[Excerpted records Boundary: Start]
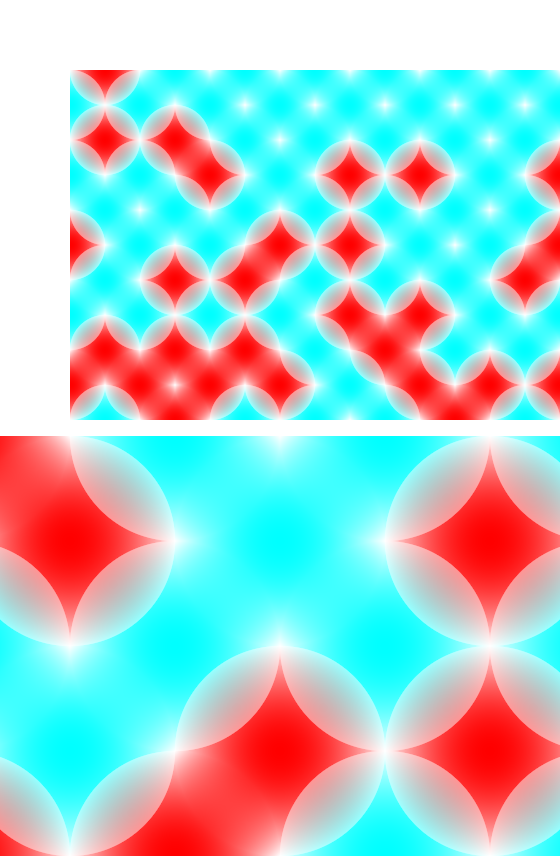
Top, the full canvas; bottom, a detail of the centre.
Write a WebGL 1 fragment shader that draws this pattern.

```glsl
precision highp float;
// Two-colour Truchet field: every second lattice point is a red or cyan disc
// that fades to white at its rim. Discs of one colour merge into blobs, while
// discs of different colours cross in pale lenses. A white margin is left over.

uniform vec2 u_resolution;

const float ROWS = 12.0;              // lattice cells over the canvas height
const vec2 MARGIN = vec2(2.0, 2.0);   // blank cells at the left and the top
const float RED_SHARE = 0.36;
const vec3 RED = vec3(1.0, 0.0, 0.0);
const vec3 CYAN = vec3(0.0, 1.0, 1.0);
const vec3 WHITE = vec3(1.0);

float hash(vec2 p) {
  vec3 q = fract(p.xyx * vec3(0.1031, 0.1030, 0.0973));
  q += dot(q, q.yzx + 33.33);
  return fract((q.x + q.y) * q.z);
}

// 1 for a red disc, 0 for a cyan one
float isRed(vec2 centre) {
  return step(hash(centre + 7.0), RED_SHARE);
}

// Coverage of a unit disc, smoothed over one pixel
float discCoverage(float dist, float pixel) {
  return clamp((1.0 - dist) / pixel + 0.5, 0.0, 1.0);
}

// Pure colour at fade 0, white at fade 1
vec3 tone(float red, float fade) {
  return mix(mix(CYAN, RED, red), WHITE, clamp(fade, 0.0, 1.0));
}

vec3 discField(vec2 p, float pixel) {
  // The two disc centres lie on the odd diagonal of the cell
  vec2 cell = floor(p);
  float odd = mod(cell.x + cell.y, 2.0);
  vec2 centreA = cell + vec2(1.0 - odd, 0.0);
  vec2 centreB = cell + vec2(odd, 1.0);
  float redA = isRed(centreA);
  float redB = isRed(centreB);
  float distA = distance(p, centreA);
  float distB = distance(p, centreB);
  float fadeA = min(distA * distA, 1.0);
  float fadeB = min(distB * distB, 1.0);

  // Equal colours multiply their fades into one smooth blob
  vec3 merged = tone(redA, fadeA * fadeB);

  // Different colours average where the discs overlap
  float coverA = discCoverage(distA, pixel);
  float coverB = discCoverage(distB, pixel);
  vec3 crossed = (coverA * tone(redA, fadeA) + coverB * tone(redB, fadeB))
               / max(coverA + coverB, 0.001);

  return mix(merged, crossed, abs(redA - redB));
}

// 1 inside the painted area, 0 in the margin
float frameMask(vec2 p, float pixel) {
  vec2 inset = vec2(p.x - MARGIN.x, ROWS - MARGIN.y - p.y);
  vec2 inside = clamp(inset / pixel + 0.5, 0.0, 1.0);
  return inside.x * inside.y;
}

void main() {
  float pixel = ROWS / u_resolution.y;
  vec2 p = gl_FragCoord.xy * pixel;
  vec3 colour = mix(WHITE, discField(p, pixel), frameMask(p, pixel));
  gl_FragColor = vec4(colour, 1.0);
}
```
[Excerpted records Boundary: End]
[Excerpted records Boundary: Start]
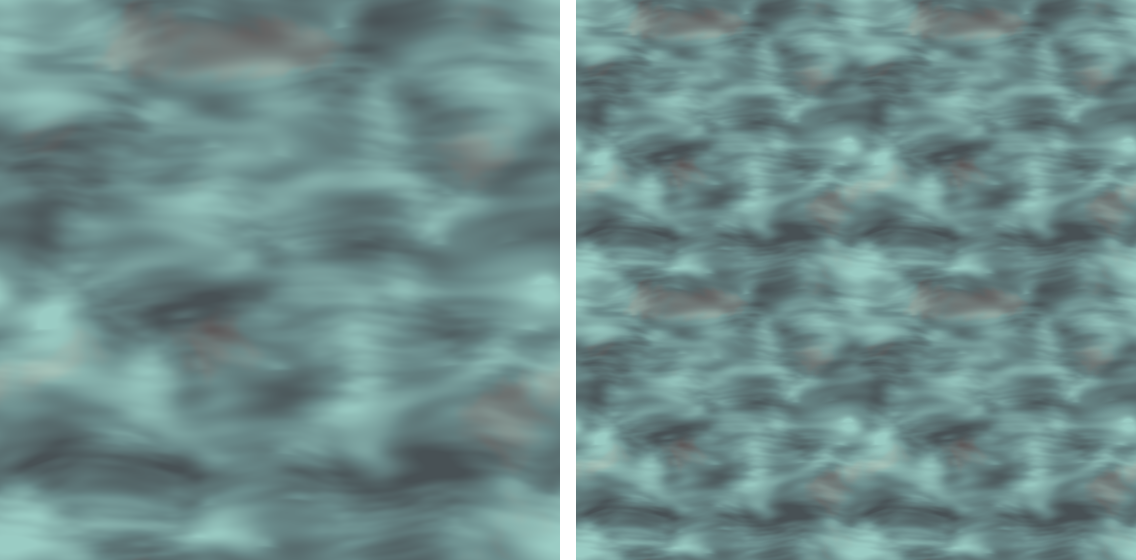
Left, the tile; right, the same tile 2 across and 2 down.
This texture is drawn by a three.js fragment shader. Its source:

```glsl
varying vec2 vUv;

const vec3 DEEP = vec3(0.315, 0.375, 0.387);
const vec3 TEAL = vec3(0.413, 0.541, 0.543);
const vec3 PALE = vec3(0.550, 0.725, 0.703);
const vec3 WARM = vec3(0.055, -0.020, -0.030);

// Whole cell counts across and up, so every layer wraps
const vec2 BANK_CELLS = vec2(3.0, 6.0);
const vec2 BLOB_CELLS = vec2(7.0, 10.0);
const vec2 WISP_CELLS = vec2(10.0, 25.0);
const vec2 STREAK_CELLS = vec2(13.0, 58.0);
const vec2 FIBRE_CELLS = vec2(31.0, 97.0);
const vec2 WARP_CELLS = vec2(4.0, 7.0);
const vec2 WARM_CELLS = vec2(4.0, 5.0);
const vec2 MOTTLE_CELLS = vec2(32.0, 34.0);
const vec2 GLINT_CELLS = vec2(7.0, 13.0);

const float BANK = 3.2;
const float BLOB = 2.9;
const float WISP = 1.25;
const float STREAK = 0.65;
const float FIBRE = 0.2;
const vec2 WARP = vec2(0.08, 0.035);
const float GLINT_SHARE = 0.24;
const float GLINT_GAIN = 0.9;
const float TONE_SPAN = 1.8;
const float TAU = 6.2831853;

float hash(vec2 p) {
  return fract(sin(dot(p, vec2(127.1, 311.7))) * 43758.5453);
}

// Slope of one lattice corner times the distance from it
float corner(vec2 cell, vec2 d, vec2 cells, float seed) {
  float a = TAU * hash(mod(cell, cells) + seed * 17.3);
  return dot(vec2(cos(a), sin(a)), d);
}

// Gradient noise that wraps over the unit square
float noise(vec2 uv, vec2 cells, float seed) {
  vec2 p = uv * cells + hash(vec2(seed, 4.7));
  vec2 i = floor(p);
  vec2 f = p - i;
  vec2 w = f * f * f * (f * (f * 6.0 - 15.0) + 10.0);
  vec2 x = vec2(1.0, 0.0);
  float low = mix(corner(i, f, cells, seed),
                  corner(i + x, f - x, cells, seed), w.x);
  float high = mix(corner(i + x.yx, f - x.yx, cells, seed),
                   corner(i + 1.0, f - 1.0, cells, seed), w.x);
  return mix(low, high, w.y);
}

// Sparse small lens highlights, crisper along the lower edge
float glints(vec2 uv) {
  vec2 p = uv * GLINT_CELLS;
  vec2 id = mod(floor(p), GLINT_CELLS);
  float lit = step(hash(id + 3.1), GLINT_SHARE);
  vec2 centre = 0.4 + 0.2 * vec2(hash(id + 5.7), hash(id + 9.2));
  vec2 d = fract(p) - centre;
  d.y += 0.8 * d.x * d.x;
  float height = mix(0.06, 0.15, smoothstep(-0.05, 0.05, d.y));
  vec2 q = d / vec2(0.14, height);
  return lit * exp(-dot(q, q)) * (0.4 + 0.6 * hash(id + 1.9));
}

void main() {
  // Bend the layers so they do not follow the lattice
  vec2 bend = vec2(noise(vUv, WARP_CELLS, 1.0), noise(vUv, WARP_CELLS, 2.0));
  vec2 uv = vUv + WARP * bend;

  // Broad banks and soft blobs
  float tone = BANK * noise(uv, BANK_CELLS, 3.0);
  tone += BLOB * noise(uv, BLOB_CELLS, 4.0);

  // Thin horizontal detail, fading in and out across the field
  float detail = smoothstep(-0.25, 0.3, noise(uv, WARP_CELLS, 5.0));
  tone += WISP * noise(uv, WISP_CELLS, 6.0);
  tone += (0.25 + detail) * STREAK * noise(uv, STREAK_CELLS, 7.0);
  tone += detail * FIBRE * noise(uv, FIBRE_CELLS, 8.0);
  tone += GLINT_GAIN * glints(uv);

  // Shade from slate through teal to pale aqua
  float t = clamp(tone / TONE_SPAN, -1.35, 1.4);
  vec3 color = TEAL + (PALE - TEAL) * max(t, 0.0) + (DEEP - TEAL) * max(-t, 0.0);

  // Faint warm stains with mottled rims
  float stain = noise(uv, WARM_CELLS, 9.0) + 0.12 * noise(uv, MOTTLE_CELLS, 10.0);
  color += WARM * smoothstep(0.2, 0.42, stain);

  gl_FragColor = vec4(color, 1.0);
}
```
[Excerpted records Boundary: End]
• Required action
After reading through the material, report every line that holds "detail".

• Your solution
Top, the full canvas; bottom, a detail of the centre.
  // Thin horizontal detail, fading in and out across the field
  float detail = smoothstep(-0.25, 0.3, noise(uv, WARP_CELLS, 5.0));
  tone += (0.25 + detail) * STREAK * noise(uv, STREAK_CELLS, 7.0);
  tone += detail * FIBRE * noise(uv, FIBRE_CELLS, 8.0);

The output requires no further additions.